[ACTION ITEM]: Without the images, repeat every line of the listing exactly.

--- MATERIAL SHOWN ---

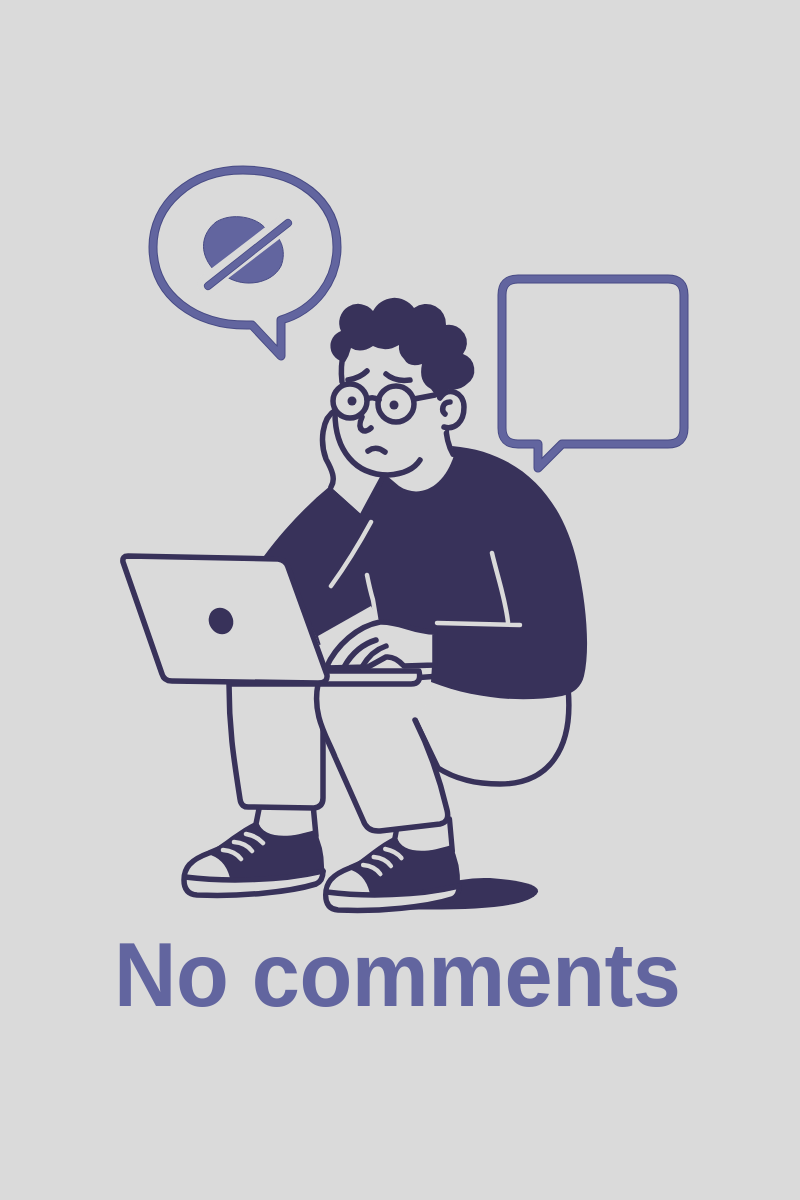
<!DOCTYPE html>
<html lang="en">
<head>
<meta charset="utf-8">
<title>No comments</title>
<style>
:root { --paper: #dadada; --ink: #38325a; --violet: #62659f; --violet-edge: #484b85; }
* { margin: 0; box-sizing: border-box; }
body { width: 800px; height: 1200px; overflow: hidden; background: var(--paper); }
.poster { position: relative; width: 800px; height: 1200px; overflow: hidden; background: var(--paper); }
.illustration { position: absolute; inset: 0; display: block; }
.headline {
  position: absolute; left: 114px; top: 925px;
  font: 700 91px/100px "Liberation Sans", Arial, sans-serif;
  letter-spacing: -.5px; white-space: nowrap; color: var(--violet);
  transform: scaleX(.95); transform-origin: 0 0;
}
.line { fill: none; stroke: var(--ink); stroke-width: 5.5; stroke-linecap: round; stroke-linejoin: round; }
.shape { fill: var(--paper); stroke: var(--ink); stroke-width: 5.5; stroke-linecap: round; stroke-linejoin: round; }
.solid { fill: var(--ink); }
.blank { fill: var(--paper); }
.crease { fill: none; stroke: var(--paper); stroke-width: 4.5; stroke-linecap: round; stroke-linejoin: round; }
.bubble-edge { fill: none; stroke: var(--violet-edge); stroke-width: 9; stroke-linejoin: round; }
.bubble-line { fill: none; stroke: var(--violet); stroke-width: 7; stroke-linejoin: round; }
</style>
</head>
<body>
<main class="poster">
<svg class="illustration" width="800" height="1200" viewBox="0 0 800 1200" role="img" aria-label="A worried man in glasses sits with a laptop between two empty speech bubbles">
  <defs>
    <path id="round-bubble" d="M252 325L281 356V320C315 310 337 281 337 247C337 200 297 170 243 170C190 170 153 205 153 247C153 295 195 327 252 325Z"/>
    <path id="square-bubble" d="M518 279H668Q684 279 684 295V428Q684 444 668 444H562L538 468V444H518Q502 444 502 428V295Q502 279 518 279Z"/>
    <g id="shoe">
      <path class="shape" d="M260 804L256 824L264 842L316 836L313 804Z"/>
      <path class="shape" d="M209 853C190 860 184 868 184 880Q184 894 197 895C240 897 290 892 316 884Q323 881 323 871L300 850L240 840Z"/>
      <path class="solid" d="M257 821C264 840 290 838 315 830Q325 848 324 872C290 882 250 882 230 878Q225 858 207 854C225 842 240 829 257 821Z"/>
      <path class="line" d="M185 877C225 882 280 881 323 871"/>
      <path class="crease" d="M223 850Q235 851 241 859M234 842Q246 843 252 851M246 834Q257 836 263 843"/>
    </g>
  </defs>

  <g id="bubbles">
    <use href="#round-bubble" class="bubble-edge"/>
    <use href="#round-bubble" class="bubble-line"/>
    <use href="#square-bubble" class="bubble-edge"/>
    <use href="#square-bubble" class="bubble-line"/>
    <g id="hidden-sign" stroke-linecap="round">
      <path fill="var(--violet)" stroke="var(--violet-edge)" d="M213 269C198 252 202 233 216 222C232 212 257 217 266 229C281 234 287 251 281 266C272 284 244 288 227 277Z"/>
      <path stroke="var(--paper)" stroke-width="18" d="M206 284L288 221"/>
      <path stroke="var(--violet-edge)" stroke-width="8" d="M208 286L288 223"/>
      <path stroke="var(--violet)" stroke-width="6.5" d="M208 286L288 223"/>
    </g>
  </g>

  <path id="ground-shadow" class="solid" d="M390 909Q440 876 490 878Q540 882 538 892C530 908 470 911 390 909Z"/>

  <g id="legs">
    <path class="shape" d="M568 688C574 750 548 784 500 784C474 784 452 777 438 768L415 720L330 684L440 676Z"/>
    <use href="#shoe"/>
    <path class="shape" d="M229 684C229 730 234 760 240 799Q241 808 250 807L314 808Q323 807 323 798V684Z"/>
    <use href="#shoe" transform="translate(149 15) scale(.96 1)"/>
    <path class="blank" d="M317 684C312 715 326 735 335 757L363 820Q367 832 380 831L440 824Q450 822 447 810C440 780 430 750 415 720L440 684Z"/>
    <path class="line" d="M318 684C312 715 326 735 335 757L363 820Q367 832 380 831L440 824Q450 822 447 810C440 780 430 750 415 720"/>
  </g>

  <g id="sweater">
    <path class="solid" d="M382 478L362 515L330 486C305 507 285 528 264 556L286 562L319 645L380 626L434 632L431 682C475 699 522 703 562 696Q580 692 584 676C590 650 587 606 577 562C562 498 522 452 452 446Z"/>
    <path class="blank" d="M318 636L371 606L379 620L350 650L328 668Z"/>
    <path class="crease" d="M371 522Q352 557 331 586M367 575Q370 590 373 600L376 618M492 553C497 575 505 597 508 622M437 623L520 625"/>
  </g>

  <g id="head">
    <path class="blank" d="M380 470L399 486C420 500 445 486 454 455L446 420Z"/>
    <path class="line" d="M446 425Q446 442 453 454"/>
    <path class="blank" d="M336 410C322 416 320 443 326 459C332 470 337 480 331 487L362 514L384 476L345 430Z"/>
    <path class="line" d="M336 410C321 418 320 443 326 459C332 470 336 479 331 487M362 516L383 477"/>
    <path class="blank" d="M344 345L340 380L335 415C335 450 355 475 390 475C405 474 416 467 420 460L448 427V345Z"/>
    <path class="line" d="M344 352Q340 366 342 382M335 413C335 450 355 475 388 475C404 474 415 468 420 460"/>
    <path class="shape" d="M440 398C448 386 464 392 464 407C464 422 455 430 444 427"/>
    <path class="line" stroke-width="4" d="M450 402C442 402 441 411 445 414"/>
    <path class="solid" d="M345 362A16 16 0 0 1 341 331A19 19 0 0 1 373 311A24 24 0 0 1 414 308A20 20 0 0 1 446 325A18 18 0 0 1 463 354A17 17 0 0 1 467 384Q460 391 449 389L438 399Q434 393 431 389Q418 382 422 364Q409 368 404 359Q398 353 399 345Q386 353 373 346Q361 354 351 348Q349 356 345 362Z"/>
    <circle class="shape" cx="350" cy="401" r="17"/>
    <circle class="shape" cx="396" cy="404" r="18"/>
    <path class="line" d="M367 399Q373 396 379 400M414 399L435 395"/>
    <circle class="solid" cx="352" cy="401" r="4.5"/>
    <circle class="solid" cx="394" cy="405" r="4.5"/>
    <path class="line" d="M348 380Q360 378 367 371M386 374Q395 382 410 380M362 417C356 431 365 434 371 428M368 451Q376 445 385 452"/>
  </g>

  <g id="laptop">
    <path class="shape" d="M324 671H419Q422 684 411 684H318Z"/>
    <path class="shape" d="M326 668C336 645 358 626 380 622C400 621 412 632 435 632V665L404 666Q395 656 386 657L368 667Z"/>
    <path class="line" d="M344 667Q356 646 376 640M362 667Q371 651 386 646"/>
    <path class="shape" d="M128 556L278 559Q286 560 288 567L327 675Q328 683 318 683L172 681Q164 681 162 674L123 562Q122 556 128 556Z"/>
    <ellipse class="solid" cx="221" cy="621" rx="12" ry="13.5" transform="rotate(-25 221 621)"/>
  </g>
</svg>
<h1 class="headline">No comments</h1>
</main>
</body>
</html>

---

[TASK OUTPUT]:
<!DOCTYPE html>
<html lang="en">
<head>
<meta charset="utf-8">
<title>No comments</title>
<style>
:root { --paper: #dadada; --ink: #38325a; --violet: #62659f; --violet-edge: #484b85; }
* { margin: 0; box-sizing: border-box; }
body { width: 800px; height: 1200px; overflow: hidden; background: var(--paper); }
.poster { position: relative; width: 800px; height: 1200px; overflow: hidden; background: var(--paper); }
.illustration { position: absolute; inset: 0; display: block; }
.headline {
  position: absolute; left: 114px; top: 925px;
  font: 700 91px/100px "Liberation Sans", Arial, sans-serif;
  letter-spacing: -.5px; white-space: nowrap; color: var(--violet);
  transform: scaleX(.95); transform-origin: 0 0;
}
.line { fill: none; stroke: var(--ink); stroke-width: 5.5; stroke-linecap: round; stroke-linejoin: round; }
.shape { fill: var(--paper); stroke: var(--ink); stroke-width: 5.5; stroke-linecap: round; stroke-linejoin: round; }
.solid { fill: var(--ink); }
.blank { fill: var(--paper); }
.crease { fill: none; stroke: var(--paper); stroke-width: 4.5; stroke-linecap: round; stroke-linejoin: round; }
.bubble-edge { fill: none; stroke: var(--violet-edge); stroke-width: 9; stroke-linejoin: round; }
.bubble-line { fill: none; stroke: var(--violet); stroke-width: 7; stroke-linejoin: round; }
</style>
</head>
<body>
<main class="poster">
<svg class="illustration" width="800" height="1200" viewBox="0 0 800 1200" role="img" aria-label="A worried man in glasses sits with a laptop between two empty speech bubbles">
  <defs>
    <path id="round-bubble" d="M252 325L281 356V320C315 310 337 281 337 247C337 200 297 170 243 170C190 170 153 205 153 247C153 295 195 327 252 325Z"/>
    <path id="square-bubble" d="M518 279H668Q684 279 684 295V428Q684 444 668 444H562L538 468V444H518Q502 444 502 428V295Q502 279 518 279Z"/>
    <g id="shoe">
      <path class="shape" d="M260 804L256 824L264 842L316 836L313 804Z"/>
      <path class="shape" d="M209 853C190 860 184 868 184 880Q184 894 197 895C240 897 290 892 316 884Q323 881 323 871L300 850L240 840Z"/>
      <path class="solid" d="M257 821C264 840 290 838 315 830Q325 848 324 872C290 882 250 882 230 878Q225 858 207 854C225 842 240 829 257 821Z"/>
      <path class="line" d="M185 877C225 882 280 881 323 871"/>
      <path class="crease" d="M223 850Q235 851 241 859M234 842Q246 843 252 851M246 834Q257 836 263 843"/>
    </g>
  </defs>

  <g id="bubbles">
    <use href="#round-bubble" class="bubble-edge"/>
    <use href="#round-bubble" class="bubble-line"/>
    <use href="#square-bubble" class="bubble-edge"/>
    <use href="#square-bubble" class="bubble-line"/>
    <g id="hidden-sign" stroke-linecap="round">
      <path fill="var(--violet)" stroke="var(--violet-edge)" d="M213 269C198 252 202 233 216 222C232 212 257 217 266 229C281 234 287 251 281 266C272 284 244 288 227 277Z"/>
      <path stroke="var(--paper)" stroke-width="18" d="M206 284L288 221"/>
      <path stroke="var(--violet-edge)" stroke-width="8" d="M208 286L288 223"/>
      <path stroke="var(--violet)" stroke-width="6.5" d="M208 286L288 223"/>
    </g>
  </g>

  <path id="ground-shadow" class="solid" d="M390 909Q440 876 490 878Q540 882 538 892C530 908 470 911 390 909Z"/>

  <g id="legs">
    <path class="shape" d="M568 688C574 750 548 784 500 784C474 784 452 777 438 768L415 720L330 684L440 676Z"/>
    <use href="#shoe"/>
    <path class="shape" d="M229 684C229 730 234 760 240 799Q241 808 250 807L314 808Q323 807 323 798V684Z"/>
    <use href="#shoe" transform="translate(149 15) scale(.96 1)"/>
    <path class="blank" d="M317 684C312 715 326 735 335 757L363 820Q367 832 380 831L440 824Q450 822 447 810C440 780 430 750 415 720L440 684Z"/>
    <path class="line" d="M318 684C312 715 326 735 335 757L363 820Q367 832 380 831L440 824Q450 822 447 810C440 780 430 750 415 720"/>
  </g>

  <g id="sweater">
    <path class="solid" d="M382 478L362 515L330 486C305 507 285 528 264 556L286 562L319 645L380 626L434 632L431 682C475 699 522 703 562 696Q580 692 584 676C590 650 587 606 577 562C562 498 522 452 452 446Z"/>
    <path class="blank" d="M318 636L371 606L379 620L350 650L328 668Z"/>
    <path class="crease" d="M371 522Q352 557 331 586M367 575Q370 590 373 600L376 618M492 553C497 575 505 597 508 622M437 623L520 625"/>
  </g>

  <g id="head">
    <path class="blank" d="M380 470L399 486C420 500 445 486 454 455L446 420Z"/>
    <path class="line" d="M446 425Q446 442 453 454"/>
    <path class="blank" d="M336 410C322 416 320 443 326 459C332 470 337 480 331 487L362 514L384 476L345 430Z"/>
    <path class="line" d="M336 410C321 418 320 443 326 459C332 470 336 479 331 487M362 516L383 477"/>
    <path class="blank" d="M344 345L340 380L335 415C335 450 355 475 390 475C405 474 416 467 420 460L448 427V345Z"/>
    <path class="line" d="M344 352Q340 366 342 382M335 413C335 450 355 475 388 475C404 474 415 468 420 460"/>
    <path class="shape" d="M440 398C448 386 464 392 464 407C464 422 455 430 444 427"/>
    <path class="line" stroke-width="4" d="M450 402C442 402 441 411 445 414"/>
    <path class="solid" d="M345 362A16 16 0 0 1 341 331A19 19 0 0 1 373 311A24 24 0 0 1 414 308A20 20 0 0 1 446 325A18 18 0 0 1 463 354A17 17 0 0 1 467 384Q460 391 449 389L438 399Q434 393 431 389Q418 382 422 364Q409 368 404 359Q398 353 399 345Q386 353 373 346Q361 354 351 348Q349 356 345 362Z"/>
    <circle class="shape" cx="350" cy="401" r="17"/>
    <circle class="shape" cx="396" cy="404" r="18"/>
    <path class="line" d="M367 399Q373 396 379 400M414 399L435 395"/>
    <circle class="solid" cx="352" cy="401" r="4.5"/>
    <circle class="solid" cx="394" cy="405" r="4.5"/>
    <path class="line" d="M348 380Q360 378 367 371M386 374Q395 382 410 380M362 417C356 431 365 434 371 428M368 451Q376 445 385 452"/>
  </g>

  <g id="laptop">
    <path class="shape" d="M324 671H419Q422 684 411 684H318Z"/>
    <path class="shape" d="M326 668C336 645 358 626 380 622C400 621 412 632 435 632V665L404 666Q395 656 386 657L368 667Z"/>
    <path class="line" d="M344 667Q356 646 376 640M362 667Q371 651 386 646"/>
    <path class="shape" d="M128 556L278 559Q286 560 288 567L327 675Q328 683 318 683L172 681Q164 681 162 674L123 562Q122 556 128 556Z"/>
    <ellipse class="solid" cx="221" cy="621" rx="12" ry="13.5" transform="rotate(-25 221 621)"/>
  </g>
</svg>
<h1 class="headline">No comments</h1>
</main>
</body>
</html>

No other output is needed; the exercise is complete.